[Records for the exercise — start]
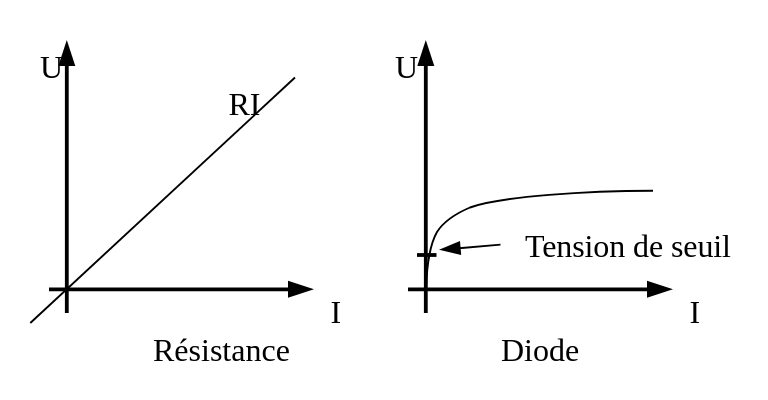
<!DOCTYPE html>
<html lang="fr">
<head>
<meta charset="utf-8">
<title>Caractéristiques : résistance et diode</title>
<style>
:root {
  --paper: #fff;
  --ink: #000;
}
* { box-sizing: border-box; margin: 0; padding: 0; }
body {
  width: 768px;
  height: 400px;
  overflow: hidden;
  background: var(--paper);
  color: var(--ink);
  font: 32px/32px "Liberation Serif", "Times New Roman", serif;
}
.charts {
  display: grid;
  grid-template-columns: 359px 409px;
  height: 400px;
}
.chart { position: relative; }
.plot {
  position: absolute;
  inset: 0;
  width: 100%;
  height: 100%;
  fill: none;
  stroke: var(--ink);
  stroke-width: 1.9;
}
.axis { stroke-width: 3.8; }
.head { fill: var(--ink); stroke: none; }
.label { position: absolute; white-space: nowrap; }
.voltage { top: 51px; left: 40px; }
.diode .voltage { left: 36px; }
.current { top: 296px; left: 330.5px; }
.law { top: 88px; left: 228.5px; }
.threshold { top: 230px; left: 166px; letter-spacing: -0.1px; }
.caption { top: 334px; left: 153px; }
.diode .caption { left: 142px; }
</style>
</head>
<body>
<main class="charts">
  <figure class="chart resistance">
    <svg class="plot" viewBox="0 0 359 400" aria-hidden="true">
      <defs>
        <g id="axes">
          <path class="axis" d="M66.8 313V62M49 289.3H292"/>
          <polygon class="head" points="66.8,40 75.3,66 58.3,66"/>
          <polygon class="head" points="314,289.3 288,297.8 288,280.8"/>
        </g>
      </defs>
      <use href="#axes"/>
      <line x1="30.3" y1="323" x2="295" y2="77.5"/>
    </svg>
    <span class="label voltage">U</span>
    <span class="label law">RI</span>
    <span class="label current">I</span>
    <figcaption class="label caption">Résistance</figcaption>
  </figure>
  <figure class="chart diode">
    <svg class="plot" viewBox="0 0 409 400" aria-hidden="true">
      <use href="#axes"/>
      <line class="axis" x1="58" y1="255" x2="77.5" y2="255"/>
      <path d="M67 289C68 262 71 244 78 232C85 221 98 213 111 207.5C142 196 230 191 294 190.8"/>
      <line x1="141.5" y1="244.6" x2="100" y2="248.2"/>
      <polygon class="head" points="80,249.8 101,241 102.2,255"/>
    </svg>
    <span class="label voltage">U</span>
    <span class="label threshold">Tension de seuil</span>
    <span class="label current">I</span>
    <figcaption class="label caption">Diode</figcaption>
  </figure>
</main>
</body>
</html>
[Records for the exercise — finish]
[Records for the exercise — start]
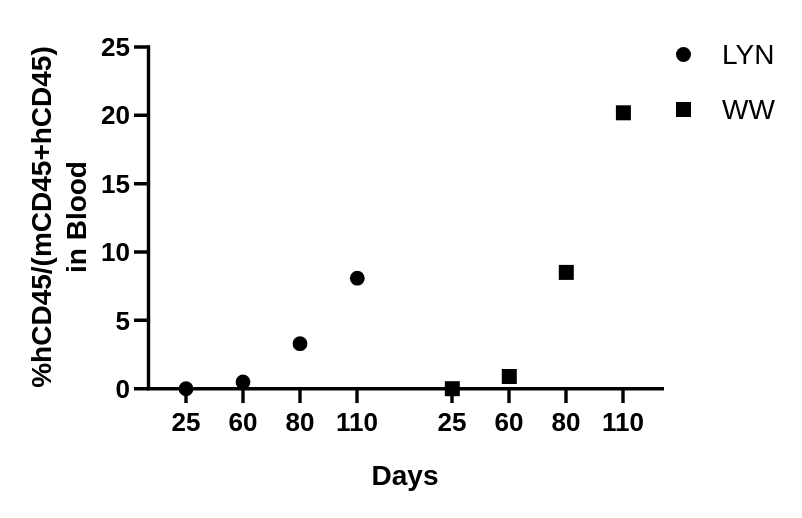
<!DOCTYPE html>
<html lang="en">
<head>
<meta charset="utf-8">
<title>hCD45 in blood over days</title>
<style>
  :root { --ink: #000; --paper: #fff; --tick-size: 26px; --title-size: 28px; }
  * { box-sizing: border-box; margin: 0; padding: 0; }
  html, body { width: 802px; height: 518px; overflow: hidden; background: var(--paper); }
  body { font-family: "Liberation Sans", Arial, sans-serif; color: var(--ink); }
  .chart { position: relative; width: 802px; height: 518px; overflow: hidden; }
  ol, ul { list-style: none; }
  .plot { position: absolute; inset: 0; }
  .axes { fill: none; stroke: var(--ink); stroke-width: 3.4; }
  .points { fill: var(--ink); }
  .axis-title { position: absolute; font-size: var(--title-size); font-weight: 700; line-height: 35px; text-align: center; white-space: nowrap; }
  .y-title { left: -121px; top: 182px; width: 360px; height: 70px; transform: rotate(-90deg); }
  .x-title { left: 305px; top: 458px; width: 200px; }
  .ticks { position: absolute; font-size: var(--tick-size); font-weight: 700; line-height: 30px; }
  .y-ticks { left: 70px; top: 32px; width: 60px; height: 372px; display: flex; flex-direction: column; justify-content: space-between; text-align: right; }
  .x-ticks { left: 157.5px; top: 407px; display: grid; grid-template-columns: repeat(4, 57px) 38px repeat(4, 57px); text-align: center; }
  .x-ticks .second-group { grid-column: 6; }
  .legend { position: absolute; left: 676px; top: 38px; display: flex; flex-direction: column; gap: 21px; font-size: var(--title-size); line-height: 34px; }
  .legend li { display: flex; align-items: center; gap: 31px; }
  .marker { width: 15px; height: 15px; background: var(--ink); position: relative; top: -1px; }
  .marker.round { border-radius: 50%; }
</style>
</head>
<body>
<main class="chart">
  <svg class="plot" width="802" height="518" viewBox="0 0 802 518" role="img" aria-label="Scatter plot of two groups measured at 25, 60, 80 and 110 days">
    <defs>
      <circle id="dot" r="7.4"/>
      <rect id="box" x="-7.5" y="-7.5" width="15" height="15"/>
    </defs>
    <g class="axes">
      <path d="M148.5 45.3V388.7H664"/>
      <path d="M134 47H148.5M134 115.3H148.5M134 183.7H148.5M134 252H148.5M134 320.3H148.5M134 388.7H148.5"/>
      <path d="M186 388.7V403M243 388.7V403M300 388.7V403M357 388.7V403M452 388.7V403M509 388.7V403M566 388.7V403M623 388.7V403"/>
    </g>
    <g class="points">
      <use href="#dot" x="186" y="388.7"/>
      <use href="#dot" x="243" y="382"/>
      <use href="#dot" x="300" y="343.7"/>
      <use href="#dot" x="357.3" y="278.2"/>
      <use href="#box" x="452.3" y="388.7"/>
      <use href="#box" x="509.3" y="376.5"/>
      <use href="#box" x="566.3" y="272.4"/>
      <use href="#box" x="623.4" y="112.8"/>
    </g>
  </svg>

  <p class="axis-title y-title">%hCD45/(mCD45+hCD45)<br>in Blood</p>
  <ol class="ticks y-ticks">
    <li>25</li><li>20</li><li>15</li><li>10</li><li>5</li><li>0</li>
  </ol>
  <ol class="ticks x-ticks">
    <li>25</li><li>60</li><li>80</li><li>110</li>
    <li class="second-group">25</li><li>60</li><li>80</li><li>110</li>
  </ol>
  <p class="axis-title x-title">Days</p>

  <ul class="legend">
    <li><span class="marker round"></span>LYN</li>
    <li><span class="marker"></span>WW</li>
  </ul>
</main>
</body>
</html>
[Records for the exercise — finish]
[Records for the exercise — start]
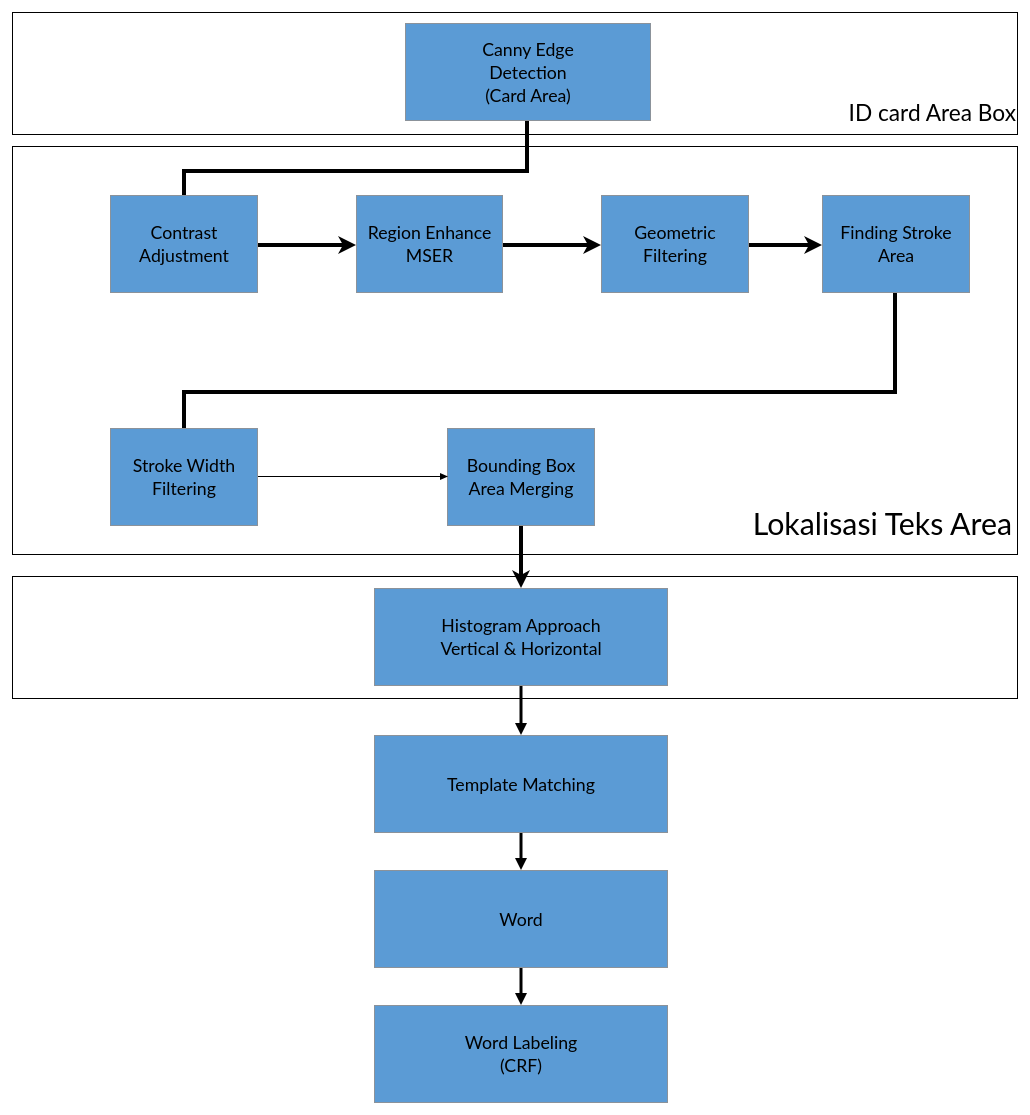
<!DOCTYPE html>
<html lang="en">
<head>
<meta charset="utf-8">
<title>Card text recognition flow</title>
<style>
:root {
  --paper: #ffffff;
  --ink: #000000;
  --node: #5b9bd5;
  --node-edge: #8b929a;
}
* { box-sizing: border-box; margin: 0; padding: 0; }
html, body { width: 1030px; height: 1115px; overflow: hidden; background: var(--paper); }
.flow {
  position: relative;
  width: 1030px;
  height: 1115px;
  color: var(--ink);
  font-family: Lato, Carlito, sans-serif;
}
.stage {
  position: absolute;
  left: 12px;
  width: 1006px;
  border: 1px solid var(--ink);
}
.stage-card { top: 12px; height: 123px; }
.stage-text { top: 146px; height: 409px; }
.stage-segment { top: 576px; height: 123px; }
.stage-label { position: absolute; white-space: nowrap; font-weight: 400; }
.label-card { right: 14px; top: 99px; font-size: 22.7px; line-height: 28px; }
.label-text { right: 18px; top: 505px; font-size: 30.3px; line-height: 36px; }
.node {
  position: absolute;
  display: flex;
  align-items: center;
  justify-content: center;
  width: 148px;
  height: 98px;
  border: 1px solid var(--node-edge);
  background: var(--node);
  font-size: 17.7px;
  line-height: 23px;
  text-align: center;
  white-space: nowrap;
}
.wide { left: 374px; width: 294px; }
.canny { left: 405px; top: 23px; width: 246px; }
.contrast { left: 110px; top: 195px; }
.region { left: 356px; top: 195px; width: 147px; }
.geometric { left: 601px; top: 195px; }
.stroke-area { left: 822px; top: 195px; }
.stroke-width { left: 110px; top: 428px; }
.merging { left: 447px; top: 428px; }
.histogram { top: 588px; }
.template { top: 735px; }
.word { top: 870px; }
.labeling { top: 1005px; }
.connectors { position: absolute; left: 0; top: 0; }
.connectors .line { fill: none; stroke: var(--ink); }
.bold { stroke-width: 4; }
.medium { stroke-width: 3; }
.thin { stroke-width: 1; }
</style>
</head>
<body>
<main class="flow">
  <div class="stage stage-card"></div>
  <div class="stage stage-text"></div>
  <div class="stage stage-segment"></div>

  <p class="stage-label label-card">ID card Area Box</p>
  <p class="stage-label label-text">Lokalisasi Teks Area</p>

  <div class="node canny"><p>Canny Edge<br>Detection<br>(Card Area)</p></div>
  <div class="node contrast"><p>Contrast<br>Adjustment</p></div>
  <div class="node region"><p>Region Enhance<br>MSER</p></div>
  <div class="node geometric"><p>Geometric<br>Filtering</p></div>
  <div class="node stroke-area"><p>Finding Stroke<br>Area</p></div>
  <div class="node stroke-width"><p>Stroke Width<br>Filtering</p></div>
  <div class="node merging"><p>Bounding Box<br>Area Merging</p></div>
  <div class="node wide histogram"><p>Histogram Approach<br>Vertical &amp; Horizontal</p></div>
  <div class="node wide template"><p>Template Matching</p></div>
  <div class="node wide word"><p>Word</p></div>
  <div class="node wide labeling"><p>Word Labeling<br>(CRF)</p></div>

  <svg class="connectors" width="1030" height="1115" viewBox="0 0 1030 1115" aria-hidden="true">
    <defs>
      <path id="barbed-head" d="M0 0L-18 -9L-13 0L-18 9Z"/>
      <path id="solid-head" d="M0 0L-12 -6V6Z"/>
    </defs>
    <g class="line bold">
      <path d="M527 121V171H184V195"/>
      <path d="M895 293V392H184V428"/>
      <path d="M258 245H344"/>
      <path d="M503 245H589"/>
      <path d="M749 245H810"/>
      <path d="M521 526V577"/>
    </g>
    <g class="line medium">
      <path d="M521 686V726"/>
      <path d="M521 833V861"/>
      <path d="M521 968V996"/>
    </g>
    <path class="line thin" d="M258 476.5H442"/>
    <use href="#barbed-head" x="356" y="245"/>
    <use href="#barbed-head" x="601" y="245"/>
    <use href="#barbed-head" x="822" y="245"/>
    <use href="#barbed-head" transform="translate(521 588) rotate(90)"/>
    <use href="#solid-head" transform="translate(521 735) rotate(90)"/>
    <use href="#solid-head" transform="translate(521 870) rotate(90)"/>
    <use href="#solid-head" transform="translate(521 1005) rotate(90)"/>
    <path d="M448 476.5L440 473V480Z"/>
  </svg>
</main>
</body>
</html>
[Records for the exercise — finish]
A single number is requested: the count of lines in the data that hold "font".

Response
10